# [WHAT YOU SHOULD DO]
For each line below that includes the string "time", show the whole line.
Top of RECORDED DATA
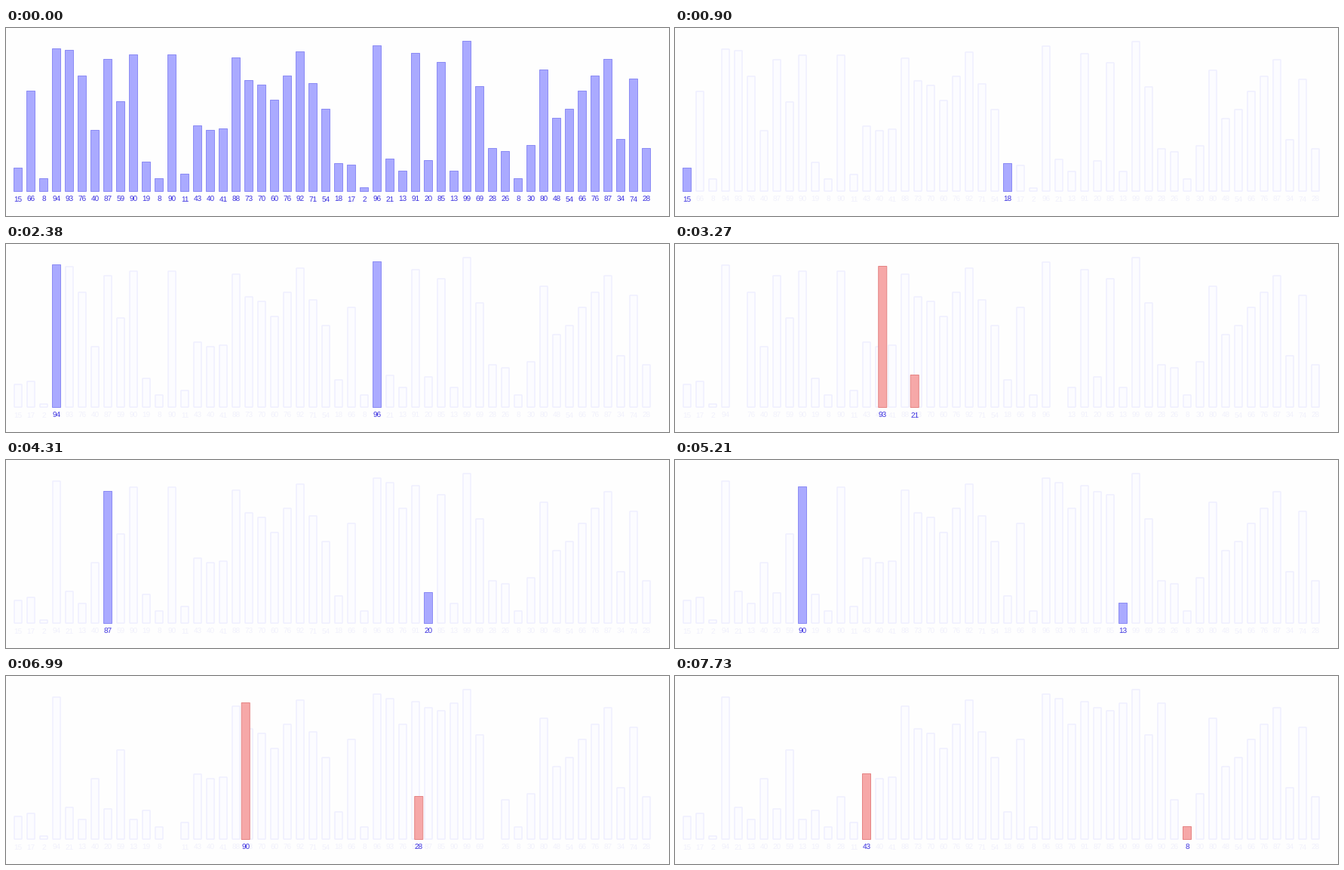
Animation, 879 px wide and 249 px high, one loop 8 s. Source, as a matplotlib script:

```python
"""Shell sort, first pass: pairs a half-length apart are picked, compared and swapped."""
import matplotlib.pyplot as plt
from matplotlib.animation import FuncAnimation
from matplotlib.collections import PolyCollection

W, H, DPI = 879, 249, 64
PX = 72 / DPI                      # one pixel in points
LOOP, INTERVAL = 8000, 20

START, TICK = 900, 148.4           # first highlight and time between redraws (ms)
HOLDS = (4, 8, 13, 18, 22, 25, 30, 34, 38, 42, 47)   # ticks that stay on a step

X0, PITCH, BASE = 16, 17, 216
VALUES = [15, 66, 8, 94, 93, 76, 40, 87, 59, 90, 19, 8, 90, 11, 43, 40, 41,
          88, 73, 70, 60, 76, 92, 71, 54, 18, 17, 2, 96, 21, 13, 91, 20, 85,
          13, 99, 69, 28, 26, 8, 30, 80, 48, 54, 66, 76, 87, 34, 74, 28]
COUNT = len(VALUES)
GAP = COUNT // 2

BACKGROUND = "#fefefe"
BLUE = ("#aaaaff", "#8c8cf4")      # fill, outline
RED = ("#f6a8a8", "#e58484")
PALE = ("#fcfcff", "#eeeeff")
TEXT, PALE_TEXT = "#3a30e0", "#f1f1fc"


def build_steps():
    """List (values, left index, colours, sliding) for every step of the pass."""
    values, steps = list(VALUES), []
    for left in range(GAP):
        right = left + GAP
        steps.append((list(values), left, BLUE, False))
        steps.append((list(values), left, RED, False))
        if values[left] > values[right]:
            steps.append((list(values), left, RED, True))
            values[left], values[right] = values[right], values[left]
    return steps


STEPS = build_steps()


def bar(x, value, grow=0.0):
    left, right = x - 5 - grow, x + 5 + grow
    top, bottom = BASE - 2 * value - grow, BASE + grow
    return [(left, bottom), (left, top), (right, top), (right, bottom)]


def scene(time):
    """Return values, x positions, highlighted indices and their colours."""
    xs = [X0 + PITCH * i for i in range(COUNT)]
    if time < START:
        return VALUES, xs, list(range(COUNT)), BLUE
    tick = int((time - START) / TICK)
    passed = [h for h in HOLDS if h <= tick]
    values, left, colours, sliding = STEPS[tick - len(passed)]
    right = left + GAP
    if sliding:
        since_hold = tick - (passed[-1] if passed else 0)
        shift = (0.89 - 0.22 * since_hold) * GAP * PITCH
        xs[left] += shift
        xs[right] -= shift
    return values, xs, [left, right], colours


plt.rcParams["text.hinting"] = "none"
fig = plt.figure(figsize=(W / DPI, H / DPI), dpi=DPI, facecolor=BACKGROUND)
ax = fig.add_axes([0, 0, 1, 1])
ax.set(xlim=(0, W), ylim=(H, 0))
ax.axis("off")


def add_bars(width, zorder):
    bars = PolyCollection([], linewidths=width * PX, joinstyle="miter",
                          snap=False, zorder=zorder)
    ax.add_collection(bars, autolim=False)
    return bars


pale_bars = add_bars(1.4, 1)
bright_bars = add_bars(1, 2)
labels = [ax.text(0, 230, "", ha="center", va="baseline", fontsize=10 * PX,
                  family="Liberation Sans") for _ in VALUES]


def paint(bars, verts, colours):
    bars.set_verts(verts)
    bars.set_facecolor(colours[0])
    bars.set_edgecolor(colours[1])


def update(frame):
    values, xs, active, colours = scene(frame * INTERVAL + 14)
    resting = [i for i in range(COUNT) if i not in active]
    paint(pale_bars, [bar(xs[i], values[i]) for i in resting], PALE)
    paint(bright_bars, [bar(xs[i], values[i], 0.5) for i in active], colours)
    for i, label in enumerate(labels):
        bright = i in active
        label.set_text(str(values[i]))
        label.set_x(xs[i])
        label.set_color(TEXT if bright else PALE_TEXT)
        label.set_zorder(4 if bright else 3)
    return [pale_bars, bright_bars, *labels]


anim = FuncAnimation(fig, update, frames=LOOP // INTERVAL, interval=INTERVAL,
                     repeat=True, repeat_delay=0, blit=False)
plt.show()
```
Bottom of RECORDED DATA
# [RESPONSE AREA]
START, TICK = 900, 148.4           # first highlight and time between redraws (ms)
def scene(time):
    if time < START:
    tick = int((time - START) / TICK)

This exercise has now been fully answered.